The next morning, after a final interrogation, the children were brought back to Fatima. Outside the priest’s house, the three seers stood on the steps. People leaving Mass of the Assumption at the church alongside rushed to them. Ti Marto hugged his Jacinta.

The Tinsmith, having taken refuge in a neighboring tavern, watched through a window the scene at the priest’s house across the street. As the priest approached the steps from the church, the Tinsmith immediately exited the tavern and crossed the street.

The people took up clubs, and except for words of appeasement and the accommodating attitude of Ti Marto, the Tinsmith would have undergone a beating. Ti Marto stepped between the people and the Tinsmith and the priest.

The priest also, whom some parishioners suspected of contriving with the Administrator during the abduction of the children, was severely taken to task. The astuteness of the Tinsmith proved quite painful for Father Ferreira.

That evening in his office, Father Ferreira, shaken by the anger of the people toward him, drafted a letter which he made public, stating:

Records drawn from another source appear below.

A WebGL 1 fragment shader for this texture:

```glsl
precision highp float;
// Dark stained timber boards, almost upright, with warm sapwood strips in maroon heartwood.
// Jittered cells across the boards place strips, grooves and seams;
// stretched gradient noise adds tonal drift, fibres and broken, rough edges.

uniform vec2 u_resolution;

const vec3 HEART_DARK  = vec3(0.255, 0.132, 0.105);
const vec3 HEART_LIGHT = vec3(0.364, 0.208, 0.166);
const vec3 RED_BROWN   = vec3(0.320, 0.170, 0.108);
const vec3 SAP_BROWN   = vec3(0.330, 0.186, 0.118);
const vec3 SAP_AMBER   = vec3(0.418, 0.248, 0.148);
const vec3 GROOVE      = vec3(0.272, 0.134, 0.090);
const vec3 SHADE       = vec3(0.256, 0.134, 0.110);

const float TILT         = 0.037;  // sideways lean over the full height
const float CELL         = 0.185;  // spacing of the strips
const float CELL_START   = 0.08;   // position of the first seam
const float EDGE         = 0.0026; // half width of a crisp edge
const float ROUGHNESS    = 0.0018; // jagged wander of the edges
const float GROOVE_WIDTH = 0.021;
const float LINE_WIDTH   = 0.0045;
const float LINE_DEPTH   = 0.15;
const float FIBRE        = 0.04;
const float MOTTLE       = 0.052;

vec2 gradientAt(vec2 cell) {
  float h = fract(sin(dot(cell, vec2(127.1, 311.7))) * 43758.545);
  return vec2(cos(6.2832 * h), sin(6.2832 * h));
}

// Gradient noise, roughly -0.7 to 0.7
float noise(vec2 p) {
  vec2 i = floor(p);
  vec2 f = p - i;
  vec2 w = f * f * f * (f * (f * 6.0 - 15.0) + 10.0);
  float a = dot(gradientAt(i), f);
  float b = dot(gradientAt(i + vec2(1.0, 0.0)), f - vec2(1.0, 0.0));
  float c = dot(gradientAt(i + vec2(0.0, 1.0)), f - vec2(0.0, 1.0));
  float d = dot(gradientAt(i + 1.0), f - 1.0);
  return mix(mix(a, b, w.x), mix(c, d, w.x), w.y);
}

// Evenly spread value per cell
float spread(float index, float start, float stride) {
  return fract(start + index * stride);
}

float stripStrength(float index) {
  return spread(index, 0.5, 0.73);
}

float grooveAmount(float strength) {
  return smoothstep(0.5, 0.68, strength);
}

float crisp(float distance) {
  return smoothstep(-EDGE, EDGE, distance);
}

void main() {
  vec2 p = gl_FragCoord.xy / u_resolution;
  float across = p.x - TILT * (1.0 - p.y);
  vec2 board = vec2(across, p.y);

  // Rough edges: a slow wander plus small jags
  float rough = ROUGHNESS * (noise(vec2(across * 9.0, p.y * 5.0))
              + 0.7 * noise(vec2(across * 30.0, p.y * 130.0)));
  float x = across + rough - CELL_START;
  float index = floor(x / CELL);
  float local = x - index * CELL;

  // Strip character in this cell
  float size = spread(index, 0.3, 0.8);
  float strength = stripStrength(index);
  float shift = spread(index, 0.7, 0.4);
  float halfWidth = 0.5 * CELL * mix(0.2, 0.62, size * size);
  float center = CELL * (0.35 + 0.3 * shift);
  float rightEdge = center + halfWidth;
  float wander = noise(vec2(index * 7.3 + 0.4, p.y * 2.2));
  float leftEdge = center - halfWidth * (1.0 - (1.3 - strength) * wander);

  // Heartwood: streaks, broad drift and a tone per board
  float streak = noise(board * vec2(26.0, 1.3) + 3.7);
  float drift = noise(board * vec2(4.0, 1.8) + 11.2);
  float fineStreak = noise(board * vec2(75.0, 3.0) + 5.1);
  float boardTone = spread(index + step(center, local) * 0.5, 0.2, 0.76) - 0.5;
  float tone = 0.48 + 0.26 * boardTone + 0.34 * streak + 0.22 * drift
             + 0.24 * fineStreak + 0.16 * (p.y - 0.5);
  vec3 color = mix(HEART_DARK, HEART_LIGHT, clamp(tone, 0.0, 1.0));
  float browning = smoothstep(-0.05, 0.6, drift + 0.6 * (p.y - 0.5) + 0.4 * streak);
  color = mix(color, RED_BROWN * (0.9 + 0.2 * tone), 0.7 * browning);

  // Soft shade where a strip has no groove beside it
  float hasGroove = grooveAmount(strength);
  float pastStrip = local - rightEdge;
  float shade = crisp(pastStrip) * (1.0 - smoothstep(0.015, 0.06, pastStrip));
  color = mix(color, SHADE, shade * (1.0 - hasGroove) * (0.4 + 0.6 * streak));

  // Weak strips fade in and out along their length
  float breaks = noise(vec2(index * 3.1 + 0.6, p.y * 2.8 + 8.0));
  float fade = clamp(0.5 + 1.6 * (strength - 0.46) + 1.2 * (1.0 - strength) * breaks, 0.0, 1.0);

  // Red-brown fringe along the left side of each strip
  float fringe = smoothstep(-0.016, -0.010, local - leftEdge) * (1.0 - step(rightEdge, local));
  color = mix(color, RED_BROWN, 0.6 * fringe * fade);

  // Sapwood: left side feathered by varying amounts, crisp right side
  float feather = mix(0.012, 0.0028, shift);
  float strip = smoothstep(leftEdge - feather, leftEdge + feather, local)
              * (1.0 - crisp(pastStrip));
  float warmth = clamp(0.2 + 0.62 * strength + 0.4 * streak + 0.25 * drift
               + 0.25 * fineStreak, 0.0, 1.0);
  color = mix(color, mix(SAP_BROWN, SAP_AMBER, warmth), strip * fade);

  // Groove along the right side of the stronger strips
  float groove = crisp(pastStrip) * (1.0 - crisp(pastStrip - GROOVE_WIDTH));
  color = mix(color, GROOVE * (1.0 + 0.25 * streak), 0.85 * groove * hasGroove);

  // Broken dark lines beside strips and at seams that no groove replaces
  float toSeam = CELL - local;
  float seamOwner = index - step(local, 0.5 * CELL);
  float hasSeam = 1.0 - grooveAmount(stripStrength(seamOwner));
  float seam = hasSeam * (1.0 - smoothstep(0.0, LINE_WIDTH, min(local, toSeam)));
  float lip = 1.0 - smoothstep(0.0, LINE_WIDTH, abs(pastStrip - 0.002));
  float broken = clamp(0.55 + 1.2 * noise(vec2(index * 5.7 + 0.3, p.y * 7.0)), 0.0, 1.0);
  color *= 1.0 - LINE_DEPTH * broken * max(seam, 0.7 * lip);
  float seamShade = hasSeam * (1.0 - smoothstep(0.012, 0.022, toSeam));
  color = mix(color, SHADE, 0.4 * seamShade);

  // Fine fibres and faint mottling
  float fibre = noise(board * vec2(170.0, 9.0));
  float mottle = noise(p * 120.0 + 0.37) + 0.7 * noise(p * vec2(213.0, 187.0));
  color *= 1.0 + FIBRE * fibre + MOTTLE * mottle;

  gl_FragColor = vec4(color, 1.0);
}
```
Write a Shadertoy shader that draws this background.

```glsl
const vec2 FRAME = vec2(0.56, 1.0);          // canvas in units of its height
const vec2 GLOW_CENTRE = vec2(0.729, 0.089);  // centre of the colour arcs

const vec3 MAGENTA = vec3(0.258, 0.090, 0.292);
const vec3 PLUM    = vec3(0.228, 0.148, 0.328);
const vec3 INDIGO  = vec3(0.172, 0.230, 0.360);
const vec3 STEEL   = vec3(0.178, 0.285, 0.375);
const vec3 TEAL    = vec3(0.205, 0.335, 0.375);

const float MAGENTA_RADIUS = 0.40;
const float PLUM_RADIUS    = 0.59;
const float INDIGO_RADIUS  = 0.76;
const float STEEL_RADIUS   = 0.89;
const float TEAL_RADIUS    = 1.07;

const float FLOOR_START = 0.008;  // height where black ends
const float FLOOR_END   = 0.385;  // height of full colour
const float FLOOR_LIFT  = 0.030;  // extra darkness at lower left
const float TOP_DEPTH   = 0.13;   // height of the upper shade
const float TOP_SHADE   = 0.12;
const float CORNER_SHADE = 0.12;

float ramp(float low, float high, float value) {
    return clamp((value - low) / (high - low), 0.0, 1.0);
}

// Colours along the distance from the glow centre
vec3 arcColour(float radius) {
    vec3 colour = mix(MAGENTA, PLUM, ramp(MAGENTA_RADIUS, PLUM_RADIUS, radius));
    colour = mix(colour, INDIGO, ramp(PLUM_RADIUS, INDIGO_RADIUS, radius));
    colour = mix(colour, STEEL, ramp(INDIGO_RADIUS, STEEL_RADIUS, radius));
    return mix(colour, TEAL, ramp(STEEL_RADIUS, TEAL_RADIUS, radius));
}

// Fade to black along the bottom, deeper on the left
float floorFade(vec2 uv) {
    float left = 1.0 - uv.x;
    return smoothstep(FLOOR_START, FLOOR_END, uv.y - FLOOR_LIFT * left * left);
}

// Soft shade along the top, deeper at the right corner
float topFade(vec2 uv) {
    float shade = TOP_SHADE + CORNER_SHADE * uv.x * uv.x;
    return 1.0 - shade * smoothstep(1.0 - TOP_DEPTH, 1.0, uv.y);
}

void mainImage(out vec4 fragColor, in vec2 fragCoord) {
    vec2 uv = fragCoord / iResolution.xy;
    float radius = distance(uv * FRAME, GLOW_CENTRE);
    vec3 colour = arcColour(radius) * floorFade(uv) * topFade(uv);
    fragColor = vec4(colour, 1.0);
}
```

”My heart of a Catholic priest must reject with all its strength the insidious and unjust calumny addressed to me, and to shout before the whole world that I have taken no part, not even the smallest part, directly or indirectly, in the odious and sacrilegious act which was committed by the bold kidnapping of the children who, in this parish, saw Our Lady ...”

Later in the week, the letter of Father Ferreira would make known the events of the Cova in an objective way to a large public. It appeared on August 17, 1917 in A Ordem, the Catholic daily newspaper of Lisbon, and a little later in O Mensagiero, the weekly of Leiria, and in the bulletin of Ourem, O Ourem, of the dean of Olival. In order to excuse himself in the eyes of thousands of pilgrims for his attitude of indifference, Father Ferreira had to call to mind the facts. And probably without intending to do so, included several passages that made an excellent defense of the events in the Cova da Iria:

“In the words of thousands of witnesses, the children’s absence did not prevent the Queen of Angels from manifesting Her power. All these people attest to the extraordinary facts and phenomena which have implanted their faith still more deeply. The Virgin has no need of the Parish Priest to show Her goodness, and it is necessary for the enemies of religion not to be able to slander the sparkling manifestations of Her benevolence in attributing the belief of the people to the presence and advice of the Parish Priest. For faith is a gift of God and not of priests. Here is the true motive for my absence and apparent indifference with regard to such a sublime and marvelous event. I abstain from reciting the phenomena which have been produced at the place of the apparitions because the press certainly has echoed them.”

On August 19, in the little valley leading to the Cabeço called Valinhos, Lucy is electrified by an awareness of something unusual. She reaches out a hand abstractedly toward Francisco. He looks at her puzzled. John, Jacinta’s and Francisco’s brother who was accompanying them, stopped in his tracks.

Even as Father Ferreira’s letter was being read by people all over Portugal, Our Lady was making an unexpected visit of consolation to the three children who had suffered so much for Her.